Thank you very much, Chairman Levitt and distinguished members of the committee. Please accept my apologies, also, for the misunderstanding on the timing of this.
I'll add some insights on thinking about climate's impact on the future of geopolitics in the Arctic. In our research we have found it useful to consider the potential effects of climate change on Arctic geopolitics in the context of other factors that influence activity in the region in two ways.
First, forces other than climate can also play a fundamental role in promoting, restricting or otherwise spatially influencing access to the Arctic. These forces include technological advancements such as the ability to operate in icy waters, automate processes and connect to different networks; legal conventions and regulations; military postures and operations; and widely observed operational and cultural norms, including those related to risk-taking.
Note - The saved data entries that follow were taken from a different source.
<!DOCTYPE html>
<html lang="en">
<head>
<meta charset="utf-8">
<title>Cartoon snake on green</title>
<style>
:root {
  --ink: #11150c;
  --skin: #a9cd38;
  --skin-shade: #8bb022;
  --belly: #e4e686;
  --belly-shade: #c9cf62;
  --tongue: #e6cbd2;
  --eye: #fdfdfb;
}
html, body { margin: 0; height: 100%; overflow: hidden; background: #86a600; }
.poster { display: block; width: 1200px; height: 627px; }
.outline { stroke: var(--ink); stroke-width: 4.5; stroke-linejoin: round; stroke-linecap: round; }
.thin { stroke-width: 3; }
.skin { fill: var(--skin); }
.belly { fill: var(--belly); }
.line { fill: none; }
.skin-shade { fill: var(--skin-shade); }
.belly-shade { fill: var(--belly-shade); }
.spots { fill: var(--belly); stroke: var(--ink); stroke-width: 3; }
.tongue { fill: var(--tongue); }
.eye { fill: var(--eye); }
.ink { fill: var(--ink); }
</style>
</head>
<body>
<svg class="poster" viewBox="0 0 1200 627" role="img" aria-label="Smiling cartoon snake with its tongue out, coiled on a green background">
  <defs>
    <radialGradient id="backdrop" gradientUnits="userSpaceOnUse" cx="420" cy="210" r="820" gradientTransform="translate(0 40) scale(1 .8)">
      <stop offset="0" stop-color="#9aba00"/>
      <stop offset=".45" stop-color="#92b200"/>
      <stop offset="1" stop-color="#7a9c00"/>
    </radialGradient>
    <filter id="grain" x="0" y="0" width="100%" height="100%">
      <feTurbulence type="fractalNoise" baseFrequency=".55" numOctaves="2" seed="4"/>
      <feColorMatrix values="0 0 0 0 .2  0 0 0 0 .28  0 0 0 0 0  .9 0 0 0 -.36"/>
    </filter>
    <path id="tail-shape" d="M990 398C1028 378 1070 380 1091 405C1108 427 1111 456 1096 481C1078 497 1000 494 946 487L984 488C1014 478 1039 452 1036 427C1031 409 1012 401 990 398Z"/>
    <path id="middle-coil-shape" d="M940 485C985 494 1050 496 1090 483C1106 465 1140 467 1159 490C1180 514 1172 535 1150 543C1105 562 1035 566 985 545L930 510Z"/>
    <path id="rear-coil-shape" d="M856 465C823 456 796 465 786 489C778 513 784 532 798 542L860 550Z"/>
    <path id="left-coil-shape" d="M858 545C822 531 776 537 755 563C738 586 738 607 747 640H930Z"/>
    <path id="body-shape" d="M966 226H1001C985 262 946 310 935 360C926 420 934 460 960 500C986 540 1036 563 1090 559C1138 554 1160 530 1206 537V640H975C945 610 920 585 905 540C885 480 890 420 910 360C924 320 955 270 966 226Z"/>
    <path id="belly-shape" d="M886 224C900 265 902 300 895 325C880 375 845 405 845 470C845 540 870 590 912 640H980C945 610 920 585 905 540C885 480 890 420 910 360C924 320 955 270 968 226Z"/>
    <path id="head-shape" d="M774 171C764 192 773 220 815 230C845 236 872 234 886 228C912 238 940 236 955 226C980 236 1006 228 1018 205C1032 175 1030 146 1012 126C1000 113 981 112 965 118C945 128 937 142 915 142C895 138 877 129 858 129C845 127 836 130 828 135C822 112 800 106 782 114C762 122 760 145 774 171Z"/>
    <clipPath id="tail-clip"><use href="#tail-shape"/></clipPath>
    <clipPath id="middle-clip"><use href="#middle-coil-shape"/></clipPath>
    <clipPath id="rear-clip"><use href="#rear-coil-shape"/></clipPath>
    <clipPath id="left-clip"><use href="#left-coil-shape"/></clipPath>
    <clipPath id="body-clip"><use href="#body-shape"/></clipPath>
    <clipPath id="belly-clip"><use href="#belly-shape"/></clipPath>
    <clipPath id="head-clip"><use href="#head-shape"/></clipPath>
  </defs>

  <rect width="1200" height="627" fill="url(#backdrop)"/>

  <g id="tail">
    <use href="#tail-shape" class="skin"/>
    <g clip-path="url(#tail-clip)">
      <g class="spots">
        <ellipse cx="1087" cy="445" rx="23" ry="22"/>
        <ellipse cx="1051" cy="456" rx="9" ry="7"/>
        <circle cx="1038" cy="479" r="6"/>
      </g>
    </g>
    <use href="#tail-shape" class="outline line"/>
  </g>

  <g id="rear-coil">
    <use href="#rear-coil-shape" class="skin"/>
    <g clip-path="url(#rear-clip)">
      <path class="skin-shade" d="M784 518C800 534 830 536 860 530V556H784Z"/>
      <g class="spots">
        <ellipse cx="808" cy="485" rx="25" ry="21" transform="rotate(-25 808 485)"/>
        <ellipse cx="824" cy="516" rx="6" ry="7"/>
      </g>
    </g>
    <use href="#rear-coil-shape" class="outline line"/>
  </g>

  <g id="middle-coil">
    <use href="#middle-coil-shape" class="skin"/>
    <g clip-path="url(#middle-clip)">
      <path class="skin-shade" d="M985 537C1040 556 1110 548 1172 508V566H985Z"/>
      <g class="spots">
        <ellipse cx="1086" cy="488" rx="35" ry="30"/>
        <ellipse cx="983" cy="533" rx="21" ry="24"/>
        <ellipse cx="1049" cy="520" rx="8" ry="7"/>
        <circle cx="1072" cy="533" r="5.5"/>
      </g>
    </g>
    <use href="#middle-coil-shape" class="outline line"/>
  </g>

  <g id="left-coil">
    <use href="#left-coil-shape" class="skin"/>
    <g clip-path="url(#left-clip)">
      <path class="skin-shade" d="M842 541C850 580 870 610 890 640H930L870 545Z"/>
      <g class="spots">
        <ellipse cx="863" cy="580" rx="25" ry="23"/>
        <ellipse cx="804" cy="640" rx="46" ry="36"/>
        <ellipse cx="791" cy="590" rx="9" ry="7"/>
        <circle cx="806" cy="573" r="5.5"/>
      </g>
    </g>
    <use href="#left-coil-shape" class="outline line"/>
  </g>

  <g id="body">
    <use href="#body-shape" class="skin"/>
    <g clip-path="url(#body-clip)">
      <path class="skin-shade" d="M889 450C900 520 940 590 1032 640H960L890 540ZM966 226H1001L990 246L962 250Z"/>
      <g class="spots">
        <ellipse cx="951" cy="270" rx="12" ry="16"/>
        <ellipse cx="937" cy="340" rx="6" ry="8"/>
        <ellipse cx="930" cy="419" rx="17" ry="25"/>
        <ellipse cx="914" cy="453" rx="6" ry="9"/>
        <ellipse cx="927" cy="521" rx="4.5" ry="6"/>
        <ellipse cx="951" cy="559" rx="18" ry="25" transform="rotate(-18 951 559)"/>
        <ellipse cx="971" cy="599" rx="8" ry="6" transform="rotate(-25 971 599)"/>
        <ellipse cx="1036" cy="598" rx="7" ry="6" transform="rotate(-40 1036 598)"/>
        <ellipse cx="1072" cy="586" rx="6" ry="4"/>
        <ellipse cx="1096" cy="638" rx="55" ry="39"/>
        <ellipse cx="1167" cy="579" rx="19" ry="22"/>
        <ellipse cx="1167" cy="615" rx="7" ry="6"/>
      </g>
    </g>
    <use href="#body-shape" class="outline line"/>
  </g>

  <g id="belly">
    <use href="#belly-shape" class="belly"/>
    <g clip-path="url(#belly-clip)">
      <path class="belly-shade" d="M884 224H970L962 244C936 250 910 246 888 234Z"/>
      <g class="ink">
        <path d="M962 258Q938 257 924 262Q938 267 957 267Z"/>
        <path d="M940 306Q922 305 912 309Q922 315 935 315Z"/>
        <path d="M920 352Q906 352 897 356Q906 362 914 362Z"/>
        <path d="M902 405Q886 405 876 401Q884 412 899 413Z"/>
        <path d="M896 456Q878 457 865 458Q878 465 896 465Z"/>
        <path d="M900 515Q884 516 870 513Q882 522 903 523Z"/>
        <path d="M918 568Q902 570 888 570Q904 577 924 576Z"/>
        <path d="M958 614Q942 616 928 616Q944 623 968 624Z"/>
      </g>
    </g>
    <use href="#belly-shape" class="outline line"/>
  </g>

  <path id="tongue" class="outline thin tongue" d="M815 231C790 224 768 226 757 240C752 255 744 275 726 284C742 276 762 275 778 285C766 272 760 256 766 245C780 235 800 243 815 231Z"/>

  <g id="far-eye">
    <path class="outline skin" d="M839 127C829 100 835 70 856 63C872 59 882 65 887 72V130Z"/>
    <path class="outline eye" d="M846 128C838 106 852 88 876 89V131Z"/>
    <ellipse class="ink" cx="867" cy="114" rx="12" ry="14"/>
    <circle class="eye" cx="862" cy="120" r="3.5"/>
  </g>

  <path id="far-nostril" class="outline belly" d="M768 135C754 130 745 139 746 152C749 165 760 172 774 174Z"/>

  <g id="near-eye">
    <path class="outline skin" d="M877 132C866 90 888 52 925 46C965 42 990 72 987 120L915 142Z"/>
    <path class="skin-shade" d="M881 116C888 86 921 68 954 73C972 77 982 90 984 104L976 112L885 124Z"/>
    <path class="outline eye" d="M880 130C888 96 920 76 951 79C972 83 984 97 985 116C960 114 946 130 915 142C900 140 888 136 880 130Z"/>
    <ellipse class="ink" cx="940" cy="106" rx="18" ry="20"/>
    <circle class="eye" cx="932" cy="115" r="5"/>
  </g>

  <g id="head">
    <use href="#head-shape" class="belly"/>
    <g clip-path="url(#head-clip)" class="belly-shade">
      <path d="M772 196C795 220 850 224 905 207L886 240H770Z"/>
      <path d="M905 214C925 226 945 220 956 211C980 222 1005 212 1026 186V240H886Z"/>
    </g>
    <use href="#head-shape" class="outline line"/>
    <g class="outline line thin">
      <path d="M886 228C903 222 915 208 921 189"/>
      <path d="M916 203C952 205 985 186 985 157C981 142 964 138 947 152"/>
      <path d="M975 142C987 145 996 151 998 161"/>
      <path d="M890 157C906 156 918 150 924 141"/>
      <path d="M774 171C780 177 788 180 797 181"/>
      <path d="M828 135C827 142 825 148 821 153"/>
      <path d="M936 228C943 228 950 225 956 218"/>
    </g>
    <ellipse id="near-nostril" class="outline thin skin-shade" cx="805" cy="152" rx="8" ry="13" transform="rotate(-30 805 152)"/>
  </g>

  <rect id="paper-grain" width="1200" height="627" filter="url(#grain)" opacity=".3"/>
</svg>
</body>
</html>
Other forces shape activity in the Arctic by either motivating or discouraging it. Examples of these include economic opportunities as well as socio-cultural priorities such as support to indigenous communities and the symbolic importance of the North Pole.
Though scenarios may often prove to be wrong, we have found them useful in our exploration of focal issues that might challenge, or not, co-operation and security in the Arctic. My written testimony includes some of the topics we've explored.
Overall our research has found relatively few flashpoints that would plausibly undermine international co-operation in the Arctic in the 2020s and 2030s under the growing changes influenced by climate. However, there are a few wild cards that could, under rare circumstances, lead to increasing tensions and result in some form of breakdown in vision and communication between Arctic nations and stakeholders.
These include three wild cards: first, should maritime access and activity increase faster than countries anticipate and can manage with existing physical infrastructure, regulations and other supporting functions; second, if untapped Arctic offshore oil and gas suddenly become much more economically viable and countries perceive their seabed claims as contested; and the third and final one I'll mention, should nations perceive a security void in the region brought on by a series of maritime safety and security incidents that reflect negatively on co-operation, and in this context, if nations decide to take stances on longer-term security issues.
In conclusion, Arctic nations may increasingly contend with the need to find a forum or forums in which to appropriately discuss security-related matters. With barriers to physical access changing because of climate, it may be necessary to consider whether it's possible to open new dialogues to the mutual benefit of all stakeholders.